Assignment: Without the pictures, set down every record below exactly as it reads.

Available data:

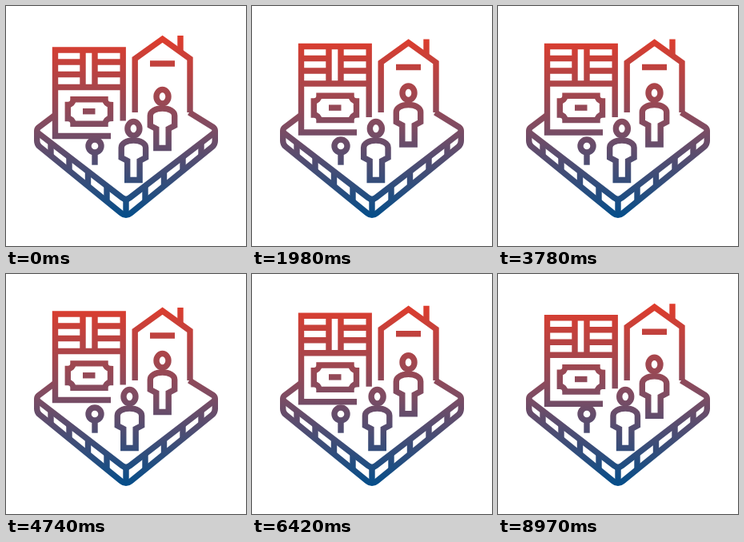
An HTML page that plays this animation: 300 px wide and 300 px high, repeating every 9000 ms.

```html
<!DOCTYPE html>
<html lang="en">
<head>
<meta charset="utf-8">
<title>Neighbourhood</title>
<style>
  html, body { margin: 0; width: 100%; height: 100%; overflow: hidden; background: #fff; }
  svg { display: block; width: 100vw; height: 100vh; }
</style>
</head>
<body>
<svg viewBox="0 0 300 300">
  <defs>
    <linearGradient id="tint" gradientUnits="userSpaceOnUse" x1="0" y1="36" x2="0" y2="265">
      <stop offset="0" stop-color="#e13c2b"/>
      <stop offset=".5" stop-color="#804c62"/>
      <stop offset="1" stop-color="#044e8a"/>
    </linearGradient>
    <g id="person">
      <ellipse cy="12.200" rx="7.500" ry="8.700"/>
      <path d="M0 27C-9 27 -15.200 31 -15.200 36V48.500L-7.700 52.500V76.500H7.700V52.500L15.200 48.500V36C15.200 31 9 27 0 27Z"/>
    </g>
    <!-- The gradient stays fixed to the stage while the outlines move through it. -->
    <mask id="lines" maskUnits="userSpaceOnUse" x="0" y="0" width="300" height="300">
      <g fill="none" stroke="#fff" stroke-width="7.4">
        <path d="M61 136.500L41 151.500Q36.500 155.500 41 159.500L145 239.500Q150 243.500 155 239.500L259 159.500Q263.500 155.500 259 151.500L229 133"/>
        <path d="M38.700 155.500V168.500Q38.700 173 42 175.800L144 258.800Q150 263.700 156 258.800L258 175.800Q261.300 173 261.300 168.500V155.500"/>
        <path id="ticks"/>
        <circle cx="111" cy="175" r="8"/>
        <path d="M111 183V198.700"/>
        <g id="building">
          <path d="M131 162H61.500V54.500H146.200V143"/>
          <path d="M61 69.500H96M111 69.500H146M61 85H96M111 85H146M61 101H146M96 54V101M111 54V101"/>
          <path d="M84 116.300H124A6.700 6.700 0 0 0 130.500 123V140A6.700 6.700 0 0 0 124 146.700H84A6.700 6.700 0 0 0 77.300 140V123A6.700 6.700 0 0 0 84 116.300Z"/>
          <path d="M96 131.200H111.500"/>
        </g>
        <path id="walls"/>
        <path id="roof" d="M218 37V58M180 72H211"/>
        <use id="walker" href="#person"/>
        <use id="jumper" href="#person"/>
      </g>
    </mask>
  </defs>
  <rect width="300" height="300" fill="url(#tint)" mask="url(#lines)"/>
</svg>
<script>
  const PERIOD = 450;
  const TRAVEL = 5;
  const byId = id => document.getElementById(id);
  const move = (id, x, y) => byId(id).setAttribute('transform', `translate(${x} ${y})`);

  let ticks = 'M150 241V262';
  for (const x of [56, 79, 102.5, 126]) {
    const top = 159.5 + (x - 41) * 0.769;
    const bottom = 175.8 + (x - 42) * 0.814;
    ticks += `M${x} ${top}V${bottom}M${300 - x} ${top}V${bottom}`;
  }
  byId('ticks').setAttribute('d', ticks);

  function draw(time) {
    const shift = TRAVEL * (1 - Math.cos(2 * Math.PI * time / PERIOD)) / 2;
    const eave = 66 + shift;
    // The walls keep their feet on the ground while the roof sinks.
    byId('walls').setAttribute('d', `M161.200 133V${eave}L195.600 ${eave - 24.8}L230 ${eave}V133`);
    move('roof', 0, shift);
    move('building', 0, 0.5 - shift);
    move('walker', 159.4 - shift, 141);
    move('jumper', 195.5, 101 - shift);
  }

  const start = performance.now();
  function tick() {
    draw((performance.now() - start) % 9000);
    requestAnimationFrame(tick);
  }
  draw(0);
  requestAnimationFrame(tick);
</script>
</body>
</html>
```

Your response:
An HTML page that plays this animation: 300 px wide and 300 px high, repeating every 9000 ms.

```html
<!DOCTYPE html>
<html lang="en">
<head>
<meta charset="utf-8">
<title>Neighbourhood</title>
<style>
  html, body { margin: 0; width: 100%; height: 100%; overflow: hidden; background: #fff; }
  svg { display: block; width: 100vw; height: 100vh; }
</style>
</head>
<body>
<svg viewBox="0 0 300 300">
  <defs>
    <linearGradient id="tint" gradientUnits="userSpaceOnUse" x1="0" y1="36" x2="0" y2="265">
      <stop offset="0" stop-color="#e13c2b"/>
      <stop offset=".5" stop-color="#804c62"/>
      <stop offset="1" stop-color="#044e8a"/>
    </linearGradient>
    <g id="person">
      <ellipse cy="12.200" rx="7.500" ry="8.700"/>
      <path d="M0 27C-9 27 -15.200 31 -15.200 36V48.500L-7.700 52.500V76.500H7.700V52.500L15.200 48.500V36C15.200 31 9 27 0 27Z"/>
    </g>
    <!-- The gradient stays fixed to the stage while the outlines move through it. -->
    <mask id="lines" maskUnits="userSpaceOnUse" x="0" y="0" width="300" height="300">
      <g fill="none" stroke="#fff" stroke-width="7.4">
        <path d="M61 136.500L41 151.500Q36.500 155.500 41 159.500L145 239.500Q150 243.500 155 239.500L259 159.500Q263.500 155.500 259 151.500L229 133"/>
        <path d="M38.700 155.500V168.500Q38.700 173 42 175.800L144 258.800Q150 263.700 156 258.800L258 175.800Q261.300 173 261.300 168.500V155.500"/>
        <path id="ticks"/>
        <circle cx="111" cy="175" r="8"/>
        <path d="M111 183V198.700"/>
        <g id="building">
          <path d="M131 162H61.500V54.500H146.200V143"/>
          <path d="M61 69.500H96M111 69.500H146M61 85H96M111 85H146M61 101H146M96 54V101M111 54V101"/>
          <path d="M84 116.300H124A6.700 6.700 0 0 0 130.500 123V140A6.700 6.700 0 0 0 124 146.700H84A6.700 6.700 0 0 0 77.300 140V123A6.700 6.700 0 0 0 84 116.300Z"/>
          <path d="M96 131.200H111.500"/>
        </g>
        <path id="walls"/>
        <path id="roof" d="M218 37V58M180 72H211"/>
        <use id="walker" href="#person"/>
        <use id="jumper" href="#person"/>
      </g>
    </mask>
  </defs>
  <rect width="300" height="300" fill="url(#tint)" mask="url(#lines)"/>
</svg>
<script>
  const PERIOD = 450;
  const TRAVEL = 5;
  const byId = id => document.getElementById(id);
  const move = (id, x, y) => byId(id).setAttribute('transform', `translate(${x} ${y})`);

  let ticks = 'M150 241V262';
  for (const x of [56, 79, 102.5, 126]) {
    const top = 159.5 + (x - 41) * 0.769;
    const bottom = 175.8 + (x - 42) * 0.814;
    ticks += `M${x} ${top}V${bottom}M${300 - x} ${top}V${bottom}`;
  }
  byId('ticks').setAttribute('d', ticks);

  function draw(time) {
    const shift = TRAVEL * (1 - Math.cos(2 * Math.PI * time / PERIOD)) / 2;
    const eave = 66 + shift;
    // The walls keep their feet on the ground while the roof sinks.
    byId('walls').setAttribute('d', `M161.200 133V${eave}L195.600 ${eave - 24.8}L230 ${eave}V133`);
    move('roof', 0, shift);
    move('building', 0, 0.5 - shift);
    move('walker', 159.4 - shift, 141);
    move('jumper', 195.5, 101 - shift);
  }

  const start = performance.now();
  function tick() {
    draw((performance.now() - start) % 9000);
    requestAnimationFrame(tick);
  }
  draw(0);
  requestAnimationFrame(tick);
</script>
</body>
</html>
```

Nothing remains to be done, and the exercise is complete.